━━━ Data to process ━━━
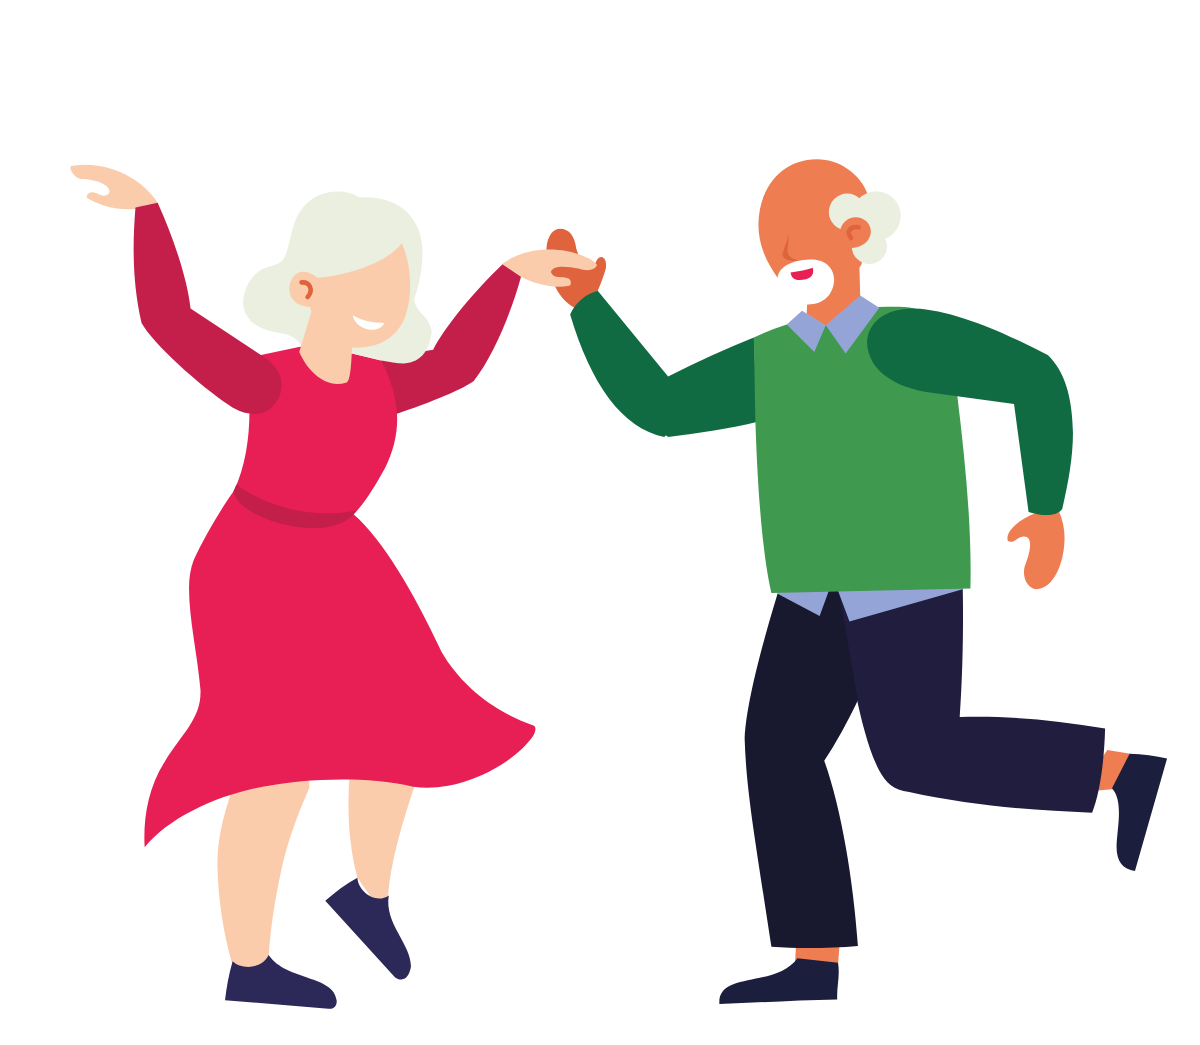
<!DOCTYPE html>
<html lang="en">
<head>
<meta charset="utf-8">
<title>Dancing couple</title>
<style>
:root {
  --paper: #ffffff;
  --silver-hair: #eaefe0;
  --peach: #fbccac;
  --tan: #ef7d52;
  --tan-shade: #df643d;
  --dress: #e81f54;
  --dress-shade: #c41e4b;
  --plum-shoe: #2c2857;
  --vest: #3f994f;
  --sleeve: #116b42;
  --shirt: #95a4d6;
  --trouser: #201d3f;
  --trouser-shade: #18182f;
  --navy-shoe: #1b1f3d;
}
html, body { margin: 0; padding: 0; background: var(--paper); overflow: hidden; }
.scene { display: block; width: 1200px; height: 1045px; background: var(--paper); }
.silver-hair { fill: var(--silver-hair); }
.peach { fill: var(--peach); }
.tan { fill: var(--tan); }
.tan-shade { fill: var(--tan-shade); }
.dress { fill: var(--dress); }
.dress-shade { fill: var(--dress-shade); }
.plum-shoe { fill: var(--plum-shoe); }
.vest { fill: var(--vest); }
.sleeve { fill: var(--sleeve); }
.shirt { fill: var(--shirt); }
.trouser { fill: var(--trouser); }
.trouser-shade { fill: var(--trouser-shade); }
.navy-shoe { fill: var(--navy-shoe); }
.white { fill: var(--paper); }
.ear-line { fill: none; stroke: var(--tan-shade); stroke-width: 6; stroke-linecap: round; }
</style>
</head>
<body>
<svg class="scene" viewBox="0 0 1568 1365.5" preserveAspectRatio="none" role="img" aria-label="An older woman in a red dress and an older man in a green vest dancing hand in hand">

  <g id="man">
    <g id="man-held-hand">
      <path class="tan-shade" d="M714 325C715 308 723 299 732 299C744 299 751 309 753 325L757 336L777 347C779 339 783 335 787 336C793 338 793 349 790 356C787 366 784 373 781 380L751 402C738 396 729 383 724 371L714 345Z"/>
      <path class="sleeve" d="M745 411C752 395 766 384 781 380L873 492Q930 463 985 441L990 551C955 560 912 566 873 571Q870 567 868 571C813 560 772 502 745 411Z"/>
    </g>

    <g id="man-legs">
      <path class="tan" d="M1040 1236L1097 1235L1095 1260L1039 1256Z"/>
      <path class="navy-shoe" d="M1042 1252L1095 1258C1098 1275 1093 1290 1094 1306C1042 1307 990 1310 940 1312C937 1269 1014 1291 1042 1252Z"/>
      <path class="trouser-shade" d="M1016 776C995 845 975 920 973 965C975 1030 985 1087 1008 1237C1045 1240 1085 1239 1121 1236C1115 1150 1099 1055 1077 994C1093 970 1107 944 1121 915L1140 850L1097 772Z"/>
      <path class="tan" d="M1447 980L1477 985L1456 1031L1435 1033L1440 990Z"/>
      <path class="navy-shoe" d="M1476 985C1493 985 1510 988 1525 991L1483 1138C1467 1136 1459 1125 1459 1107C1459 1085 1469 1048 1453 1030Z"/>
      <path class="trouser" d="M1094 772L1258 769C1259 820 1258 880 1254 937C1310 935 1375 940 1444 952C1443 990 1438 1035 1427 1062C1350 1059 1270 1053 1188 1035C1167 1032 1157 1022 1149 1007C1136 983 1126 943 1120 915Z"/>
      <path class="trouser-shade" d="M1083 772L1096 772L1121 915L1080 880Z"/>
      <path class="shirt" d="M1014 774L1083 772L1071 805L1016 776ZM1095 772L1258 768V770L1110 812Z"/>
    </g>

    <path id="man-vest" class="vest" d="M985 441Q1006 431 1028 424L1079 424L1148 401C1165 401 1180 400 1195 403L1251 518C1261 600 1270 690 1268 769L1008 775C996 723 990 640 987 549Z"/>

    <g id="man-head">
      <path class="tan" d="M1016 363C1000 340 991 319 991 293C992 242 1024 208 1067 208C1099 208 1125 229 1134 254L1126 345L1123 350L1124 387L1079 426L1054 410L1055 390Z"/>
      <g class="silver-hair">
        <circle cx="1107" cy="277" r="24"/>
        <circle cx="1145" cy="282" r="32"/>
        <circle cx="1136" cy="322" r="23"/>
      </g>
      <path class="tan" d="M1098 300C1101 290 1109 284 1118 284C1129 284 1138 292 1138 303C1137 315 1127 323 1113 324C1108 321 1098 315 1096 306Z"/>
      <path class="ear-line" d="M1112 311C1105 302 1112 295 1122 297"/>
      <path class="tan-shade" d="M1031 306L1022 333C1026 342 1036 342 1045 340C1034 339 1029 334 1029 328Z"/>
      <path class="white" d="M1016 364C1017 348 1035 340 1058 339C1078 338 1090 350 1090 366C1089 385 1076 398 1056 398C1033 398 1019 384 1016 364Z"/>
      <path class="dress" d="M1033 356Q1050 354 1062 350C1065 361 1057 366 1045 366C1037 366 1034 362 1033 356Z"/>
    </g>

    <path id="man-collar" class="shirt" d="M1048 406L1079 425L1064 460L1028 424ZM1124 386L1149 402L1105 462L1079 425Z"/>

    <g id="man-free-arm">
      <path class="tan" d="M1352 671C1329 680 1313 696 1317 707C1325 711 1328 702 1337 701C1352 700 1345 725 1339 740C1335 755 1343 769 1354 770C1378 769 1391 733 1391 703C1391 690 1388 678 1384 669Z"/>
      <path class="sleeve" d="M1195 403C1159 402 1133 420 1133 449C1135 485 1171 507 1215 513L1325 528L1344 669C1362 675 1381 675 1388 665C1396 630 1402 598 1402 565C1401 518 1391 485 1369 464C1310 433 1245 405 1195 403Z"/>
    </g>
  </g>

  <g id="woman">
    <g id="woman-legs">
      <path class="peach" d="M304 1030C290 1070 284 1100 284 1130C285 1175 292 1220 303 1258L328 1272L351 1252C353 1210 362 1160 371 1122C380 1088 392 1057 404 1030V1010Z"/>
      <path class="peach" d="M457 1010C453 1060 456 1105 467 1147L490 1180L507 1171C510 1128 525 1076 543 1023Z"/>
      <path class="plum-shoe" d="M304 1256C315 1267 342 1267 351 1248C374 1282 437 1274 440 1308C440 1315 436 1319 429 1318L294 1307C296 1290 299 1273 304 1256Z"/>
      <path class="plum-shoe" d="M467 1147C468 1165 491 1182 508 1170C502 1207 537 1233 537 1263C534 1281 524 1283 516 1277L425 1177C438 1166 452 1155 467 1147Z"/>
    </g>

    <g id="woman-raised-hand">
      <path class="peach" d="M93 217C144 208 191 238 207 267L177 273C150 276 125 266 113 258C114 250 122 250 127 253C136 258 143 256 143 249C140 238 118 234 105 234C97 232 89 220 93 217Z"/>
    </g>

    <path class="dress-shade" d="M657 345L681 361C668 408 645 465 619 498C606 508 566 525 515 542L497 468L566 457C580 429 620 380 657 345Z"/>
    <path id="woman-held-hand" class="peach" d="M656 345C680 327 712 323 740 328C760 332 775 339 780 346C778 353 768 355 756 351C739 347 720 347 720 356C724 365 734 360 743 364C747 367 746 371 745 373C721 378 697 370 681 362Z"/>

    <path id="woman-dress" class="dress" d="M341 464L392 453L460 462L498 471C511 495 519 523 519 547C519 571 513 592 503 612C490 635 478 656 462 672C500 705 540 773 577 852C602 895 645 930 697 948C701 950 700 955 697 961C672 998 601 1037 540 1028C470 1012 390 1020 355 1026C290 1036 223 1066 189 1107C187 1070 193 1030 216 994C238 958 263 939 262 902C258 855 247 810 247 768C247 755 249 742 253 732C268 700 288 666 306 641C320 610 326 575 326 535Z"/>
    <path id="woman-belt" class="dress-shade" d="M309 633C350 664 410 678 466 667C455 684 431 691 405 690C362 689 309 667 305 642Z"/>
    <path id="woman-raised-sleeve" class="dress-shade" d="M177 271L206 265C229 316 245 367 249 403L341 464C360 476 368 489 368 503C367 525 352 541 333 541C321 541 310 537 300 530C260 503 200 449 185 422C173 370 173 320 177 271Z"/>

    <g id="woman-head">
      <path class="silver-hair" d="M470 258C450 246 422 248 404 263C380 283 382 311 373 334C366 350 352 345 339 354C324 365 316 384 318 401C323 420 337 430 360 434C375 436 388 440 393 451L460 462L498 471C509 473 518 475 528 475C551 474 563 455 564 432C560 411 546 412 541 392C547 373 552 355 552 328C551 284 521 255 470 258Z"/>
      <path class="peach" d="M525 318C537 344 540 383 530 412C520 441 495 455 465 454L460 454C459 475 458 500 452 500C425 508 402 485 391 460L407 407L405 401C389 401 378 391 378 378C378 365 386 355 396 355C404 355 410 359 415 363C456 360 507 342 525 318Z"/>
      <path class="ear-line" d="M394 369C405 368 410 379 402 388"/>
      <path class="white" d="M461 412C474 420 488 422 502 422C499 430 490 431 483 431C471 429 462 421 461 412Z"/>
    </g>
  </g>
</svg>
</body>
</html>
━━━
▸ Your instructions
Go to the line with "--peach: #fbccac;" in the entries above and repeat every line from there through the line with "0; padding: 0;", exactly and with no other text.

▸ Result of this task
  --peach: #fbccac;
  --tan: #ef7d52;
  --tan-shade: #df643d;
  --dress: #e81f54;
  --dress-shade: #c41e4b;
  --plum-shoe: #2c2857;
  --vest: #3f994f;
  --sleeve: #116b42;
  --shirt: #95a4d6;
  --trouser: #201d3f;
  --trouser-shade: #18182f;
  --navy-shoe: #1b1f3d;
}
html, body { margin: 0; padding: 0; background: var(--paper); overflow: hidden; }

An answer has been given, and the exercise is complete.